The Whole30 nutrition challenge is wildly popular. But can it really deliver on its promises? Nutrition Diva examines the pros, cons, and alternatives.
I’ve gotten a lot of questions and emails about the Whole30 diet, including one from Jazmine, who wrote:
“I have recently been researching the Whole30 diet promoted by Melissa Hartwig. I have been reading her book and getting very excited, until I saw that the diet was ranked 38th out of 38 in US News and World Reports annual diet ranking. I have found your balanced, real-world, science-based approach to nutrition to be a breath of fresh air in the often murky waters of fad diets and I trust your opinion, so what do you think? Is the Whole30 healthy? Or harmful?”
What Is the Whole30 Challenge?
For those who may not be familiar, the Whole30 is a popular 30-day nutrition challenge created by Doug and Melissa Hartwig and promoted on their website (whole30.com) and through their several best-selling books.

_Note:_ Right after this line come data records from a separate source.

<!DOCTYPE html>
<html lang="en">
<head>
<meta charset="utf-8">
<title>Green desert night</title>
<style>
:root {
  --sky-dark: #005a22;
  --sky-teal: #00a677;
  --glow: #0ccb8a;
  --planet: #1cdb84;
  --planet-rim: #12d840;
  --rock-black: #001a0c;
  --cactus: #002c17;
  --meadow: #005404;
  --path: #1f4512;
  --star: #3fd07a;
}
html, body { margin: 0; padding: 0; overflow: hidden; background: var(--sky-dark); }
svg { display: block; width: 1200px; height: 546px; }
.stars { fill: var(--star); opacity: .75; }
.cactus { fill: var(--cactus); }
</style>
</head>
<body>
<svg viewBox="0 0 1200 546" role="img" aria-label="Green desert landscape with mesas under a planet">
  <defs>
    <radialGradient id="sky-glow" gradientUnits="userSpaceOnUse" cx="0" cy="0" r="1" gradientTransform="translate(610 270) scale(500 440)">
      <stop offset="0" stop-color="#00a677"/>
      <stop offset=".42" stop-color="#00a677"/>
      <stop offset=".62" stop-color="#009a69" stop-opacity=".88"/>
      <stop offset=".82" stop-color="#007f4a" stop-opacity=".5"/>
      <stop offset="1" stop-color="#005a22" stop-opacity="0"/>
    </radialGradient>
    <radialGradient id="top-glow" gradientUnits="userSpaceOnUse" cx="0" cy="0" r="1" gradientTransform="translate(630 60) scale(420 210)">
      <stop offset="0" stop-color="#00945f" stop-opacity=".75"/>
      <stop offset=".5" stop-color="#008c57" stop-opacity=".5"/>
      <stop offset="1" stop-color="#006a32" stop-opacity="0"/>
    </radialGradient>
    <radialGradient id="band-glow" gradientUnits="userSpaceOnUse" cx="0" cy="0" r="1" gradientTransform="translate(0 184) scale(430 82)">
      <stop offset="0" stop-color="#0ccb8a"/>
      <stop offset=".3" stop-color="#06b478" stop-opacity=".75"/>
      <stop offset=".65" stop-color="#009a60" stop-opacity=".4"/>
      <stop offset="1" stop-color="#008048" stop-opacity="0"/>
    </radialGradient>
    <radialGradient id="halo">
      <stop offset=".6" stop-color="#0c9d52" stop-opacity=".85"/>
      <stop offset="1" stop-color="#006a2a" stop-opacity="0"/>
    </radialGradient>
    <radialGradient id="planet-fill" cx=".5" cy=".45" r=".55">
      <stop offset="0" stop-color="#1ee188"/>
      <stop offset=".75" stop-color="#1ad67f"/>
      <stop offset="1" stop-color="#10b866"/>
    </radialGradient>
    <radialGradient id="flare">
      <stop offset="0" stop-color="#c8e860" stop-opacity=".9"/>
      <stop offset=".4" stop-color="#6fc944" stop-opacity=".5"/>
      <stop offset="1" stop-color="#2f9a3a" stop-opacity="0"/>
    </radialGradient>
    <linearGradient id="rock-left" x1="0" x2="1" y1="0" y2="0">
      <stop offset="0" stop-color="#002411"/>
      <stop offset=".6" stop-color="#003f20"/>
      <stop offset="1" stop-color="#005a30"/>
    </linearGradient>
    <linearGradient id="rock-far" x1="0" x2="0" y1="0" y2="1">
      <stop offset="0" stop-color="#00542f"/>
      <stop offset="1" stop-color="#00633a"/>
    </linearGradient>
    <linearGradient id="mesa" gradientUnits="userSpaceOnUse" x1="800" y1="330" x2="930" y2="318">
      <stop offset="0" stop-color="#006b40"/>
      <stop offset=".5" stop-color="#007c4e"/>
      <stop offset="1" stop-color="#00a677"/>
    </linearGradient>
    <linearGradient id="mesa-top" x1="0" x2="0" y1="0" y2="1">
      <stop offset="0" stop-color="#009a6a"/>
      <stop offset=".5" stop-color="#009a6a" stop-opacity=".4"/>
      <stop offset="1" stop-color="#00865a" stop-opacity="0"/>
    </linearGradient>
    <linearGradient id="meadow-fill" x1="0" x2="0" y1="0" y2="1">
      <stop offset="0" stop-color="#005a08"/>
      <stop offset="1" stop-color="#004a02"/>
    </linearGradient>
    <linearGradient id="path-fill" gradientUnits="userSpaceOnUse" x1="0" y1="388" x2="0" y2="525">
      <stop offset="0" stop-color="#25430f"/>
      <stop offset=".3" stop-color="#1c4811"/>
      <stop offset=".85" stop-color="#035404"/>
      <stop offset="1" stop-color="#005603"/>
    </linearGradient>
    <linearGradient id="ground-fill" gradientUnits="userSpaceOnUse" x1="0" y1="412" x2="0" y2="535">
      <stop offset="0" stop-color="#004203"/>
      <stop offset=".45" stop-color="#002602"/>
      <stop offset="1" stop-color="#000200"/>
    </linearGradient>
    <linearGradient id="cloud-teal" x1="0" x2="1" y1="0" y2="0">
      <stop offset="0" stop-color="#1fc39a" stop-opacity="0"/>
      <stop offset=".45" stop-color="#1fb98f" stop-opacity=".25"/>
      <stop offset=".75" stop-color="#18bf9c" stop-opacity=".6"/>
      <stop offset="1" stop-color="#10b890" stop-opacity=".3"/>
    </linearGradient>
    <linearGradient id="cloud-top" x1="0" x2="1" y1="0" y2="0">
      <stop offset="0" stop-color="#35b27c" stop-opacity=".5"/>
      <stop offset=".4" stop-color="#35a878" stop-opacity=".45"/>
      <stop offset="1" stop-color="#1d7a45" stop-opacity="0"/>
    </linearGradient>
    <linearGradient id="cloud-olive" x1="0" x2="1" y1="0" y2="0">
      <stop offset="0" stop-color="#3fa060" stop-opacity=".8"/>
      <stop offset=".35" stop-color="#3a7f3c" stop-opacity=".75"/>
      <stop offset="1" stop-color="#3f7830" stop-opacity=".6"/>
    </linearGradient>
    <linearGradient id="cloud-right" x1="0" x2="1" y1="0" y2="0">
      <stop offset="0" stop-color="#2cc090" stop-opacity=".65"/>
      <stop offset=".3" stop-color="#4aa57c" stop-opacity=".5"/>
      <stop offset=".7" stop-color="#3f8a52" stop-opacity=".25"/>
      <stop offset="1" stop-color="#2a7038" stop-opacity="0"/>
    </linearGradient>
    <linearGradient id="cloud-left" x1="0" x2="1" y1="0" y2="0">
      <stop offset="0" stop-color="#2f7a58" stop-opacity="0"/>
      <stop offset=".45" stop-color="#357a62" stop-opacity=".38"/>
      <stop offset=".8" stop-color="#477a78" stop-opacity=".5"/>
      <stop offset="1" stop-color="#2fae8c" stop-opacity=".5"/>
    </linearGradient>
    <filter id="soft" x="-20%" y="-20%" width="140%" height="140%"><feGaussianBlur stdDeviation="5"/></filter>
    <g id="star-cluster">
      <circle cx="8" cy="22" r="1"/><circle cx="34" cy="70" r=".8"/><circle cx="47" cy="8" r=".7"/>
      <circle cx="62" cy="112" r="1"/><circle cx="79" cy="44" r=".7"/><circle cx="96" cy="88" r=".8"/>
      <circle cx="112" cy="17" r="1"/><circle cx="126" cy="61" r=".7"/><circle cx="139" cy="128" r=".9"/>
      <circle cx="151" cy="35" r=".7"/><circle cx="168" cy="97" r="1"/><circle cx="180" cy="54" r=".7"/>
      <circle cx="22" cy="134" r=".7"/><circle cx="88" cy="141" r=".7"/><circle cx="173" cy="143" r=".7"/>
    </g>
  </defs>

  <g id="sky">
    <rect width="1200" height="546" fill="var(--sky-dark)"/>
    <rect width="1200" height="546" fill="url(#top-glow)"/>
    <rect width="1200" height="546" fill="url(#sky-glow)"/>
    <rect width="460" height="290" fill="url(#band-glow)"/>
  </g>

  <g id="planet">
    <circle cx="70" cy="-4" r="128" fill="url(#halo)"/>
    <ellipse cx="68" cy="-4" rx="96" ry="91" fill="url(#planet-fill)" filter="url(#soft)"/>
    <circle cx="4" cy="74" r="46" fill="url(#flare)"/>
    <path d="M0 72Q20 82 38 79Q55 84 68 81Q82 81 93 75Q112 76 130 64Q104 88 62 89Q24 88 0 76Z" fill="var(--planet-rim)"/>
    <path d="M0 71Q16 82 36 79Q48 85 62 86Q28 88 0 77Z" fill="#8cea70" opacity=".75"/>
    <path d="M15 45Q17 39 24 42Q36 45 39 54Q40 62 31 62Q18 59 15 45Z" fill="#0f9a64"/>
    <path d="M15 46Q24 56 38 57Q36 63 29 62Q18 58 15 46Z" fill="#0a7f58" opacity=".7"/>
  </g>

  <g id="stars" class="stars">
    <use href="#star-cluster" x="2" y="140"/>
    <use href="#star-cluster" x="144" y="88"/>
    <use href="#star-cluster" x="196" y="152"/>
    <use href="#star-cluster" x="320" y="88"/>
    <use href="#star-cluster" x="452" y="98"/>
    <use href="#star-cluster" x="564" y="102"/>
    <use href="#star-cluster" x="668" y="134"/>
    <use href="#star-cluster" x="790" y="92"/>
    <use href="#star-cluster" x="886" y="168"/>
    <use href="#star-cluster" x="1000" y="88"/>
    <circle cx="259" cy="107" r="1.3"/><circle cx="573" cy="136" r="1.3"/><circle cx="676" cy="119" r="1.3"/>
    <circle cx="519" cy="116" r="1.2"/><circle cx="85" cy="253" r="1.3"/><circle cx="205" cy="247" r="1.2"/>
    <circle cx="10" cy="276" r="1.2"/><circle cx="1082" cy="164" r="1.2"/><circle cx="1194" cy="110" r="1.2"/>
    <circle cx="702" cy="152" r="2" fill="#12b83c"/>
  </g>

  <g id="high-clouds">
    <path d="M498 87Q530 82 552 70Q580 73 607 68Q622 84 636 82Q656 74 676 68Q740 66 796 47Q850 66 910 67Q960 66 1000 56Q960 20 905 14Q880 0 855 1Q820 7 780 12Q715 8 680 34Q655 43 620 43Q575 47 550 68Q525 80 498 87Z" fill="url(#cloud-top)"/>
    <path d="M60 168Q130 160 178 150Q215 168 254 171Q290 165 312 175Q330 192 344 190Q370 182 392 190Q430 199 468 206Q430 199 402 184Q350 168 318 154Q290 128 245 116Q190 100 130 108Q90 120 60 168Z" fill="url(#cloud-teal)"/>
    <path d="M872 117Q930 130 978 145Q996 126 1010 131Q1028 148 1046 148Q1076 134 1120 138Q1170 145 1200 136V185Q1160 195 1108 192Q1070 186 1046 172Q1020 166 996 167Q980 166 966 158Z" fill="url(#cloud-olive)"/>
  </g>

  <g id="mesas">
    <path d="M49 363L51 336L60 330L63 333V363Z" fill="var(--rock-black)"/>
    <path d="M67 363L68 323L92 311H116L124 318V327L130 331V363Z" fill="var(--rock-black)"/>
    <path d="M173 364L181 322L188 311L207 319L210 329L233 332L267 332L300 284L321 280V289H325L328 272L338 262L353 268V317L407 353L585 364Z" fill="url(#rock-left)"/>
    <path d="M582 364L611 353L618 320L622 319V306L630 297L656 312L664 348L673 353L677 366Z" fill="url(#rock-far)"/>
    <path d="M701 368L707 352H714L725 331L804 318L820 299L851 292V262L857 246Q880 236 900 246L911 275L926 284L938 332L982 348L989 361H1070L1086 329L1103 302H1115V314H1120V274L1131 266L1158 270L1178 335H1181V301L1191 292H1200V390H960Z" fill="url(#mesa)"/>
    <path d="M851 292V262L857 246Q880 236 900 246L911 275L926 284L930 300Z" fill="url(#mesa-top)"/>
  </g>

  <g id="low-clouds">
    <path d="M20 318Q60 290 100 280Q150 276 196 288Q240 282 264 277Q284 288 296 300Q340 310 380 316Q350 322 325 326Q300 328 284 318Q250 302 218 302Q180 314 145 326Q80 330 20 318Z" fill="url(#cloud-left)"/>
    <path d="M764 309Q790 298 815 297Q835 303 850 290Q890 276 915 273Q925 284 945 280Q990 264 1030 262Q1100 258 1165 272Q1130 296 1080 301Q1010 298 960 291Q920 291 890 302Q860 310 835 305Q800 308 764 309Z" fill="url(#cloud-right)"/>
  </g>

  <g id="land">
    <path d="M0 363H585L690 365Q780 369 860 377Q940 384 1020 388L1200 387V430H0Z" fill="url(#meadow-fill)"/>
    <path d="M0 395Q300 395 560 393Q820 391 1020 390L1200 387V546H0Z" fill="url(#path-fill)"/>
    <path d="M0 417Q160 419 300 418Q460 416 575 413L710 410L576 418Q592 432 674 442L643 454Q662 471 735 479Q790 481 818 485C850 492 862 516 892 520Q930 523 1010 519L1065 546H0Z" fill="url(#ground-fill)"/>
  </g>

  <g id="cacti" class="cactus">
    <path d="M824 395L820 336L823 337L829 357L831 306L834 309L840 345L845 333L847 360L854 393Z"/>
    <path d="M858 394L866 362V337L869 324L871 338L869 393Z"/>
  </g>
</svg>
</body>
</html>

The Whole30 is described as a whole foods approach. But the challenge is not just to eliminate processed and packaged foods from your life for 30 days. You are also instructed to avoid beans and legumes, dairy products, sugar (including natural sweeteners like honey and maple syrup), alcohol, all grains, and starchy vegetables like potatoes.
Moreover, it’s not just about cutting down or reducing these foods but about completely eliminating them from your diet. The Hartwigs promise that this will yield all kinds of amazing health benefits, including restoring a healthy metabolism, reducing systemic inflammation, healing your digestive tract, and balancing your immune system. Evidence that the program produces these benefits is anecdotal.
Other promised benefits are more psychological or behavioral: The program is said to act as a “nutritional reset, designed to help you put an end to unhealthy cravings and habits.”
Pros and Cons of Whole30
The program is disruptive—and this is part of its power. A period of radical abstinence might serve to disrupt unhealthy habits, shaking you out of your established patterns and forcing you to find alternatives.
If a glass or two of wine has become a daily routine, for example, committing to going without for 30 days might compel you to find some new ways to decompress after work. Maybe you end up replacing happy hour with a walk in the park with a friend. I also do not doubt that restricting your diet this dramatically will change how you think about and experience food.
Other forms of disruption may not be quite as welcome. Doing the Whole30 requires a good deal of planning. Shopping and meal preparation take up a lot of time because you’ll need to make all your food from scratch. Eating in restaurants is challenging, to say the least. Pray that no business trips, family birthdays, or head colds come up during your 30 days.
If you can recruit your entire family, office, church, and book club to join you for your 30 days, that’s going to make life a lot easier. Otherwise, you may find socializing a bit tricky during your challenge.
The Appeal of Difficulty
None of this is insurmountable. In fact, some people really love a challenge.
Take marathon runners, for example, or triathletes. They are willing to sacrifice enormous amounts of time to train for their goal. Accomplishing great feats of physical strength and mental toughness makes them feel like a million bucks.
But do you have to complete a marathon in order to get fit? Of course not. You can get into pretty good shape training for a 5K. You’re also less likely to suffer an injury that relegates you to the couch for 6 weeks.
Your diet doesn't have to be this restrictive in order to be healthful
And by the same token, I understand that some people are attracted to the austerity and purity of the Whole30 challenge. But I simply don’t agree that your diet has to be this restrictive in order to be healthful—or to deliver the kinds of benefits that the Whole30 promises.
In fact, one of the main reasons that the nutrition experts who evaluated diets for US New and World Report gave the Whole30 such a low ranking was concern that the diet was overly and unnecessarily restrictive, eliminating entire categories of nutritious foods. I also worry about the sustainability of such an extreme approach.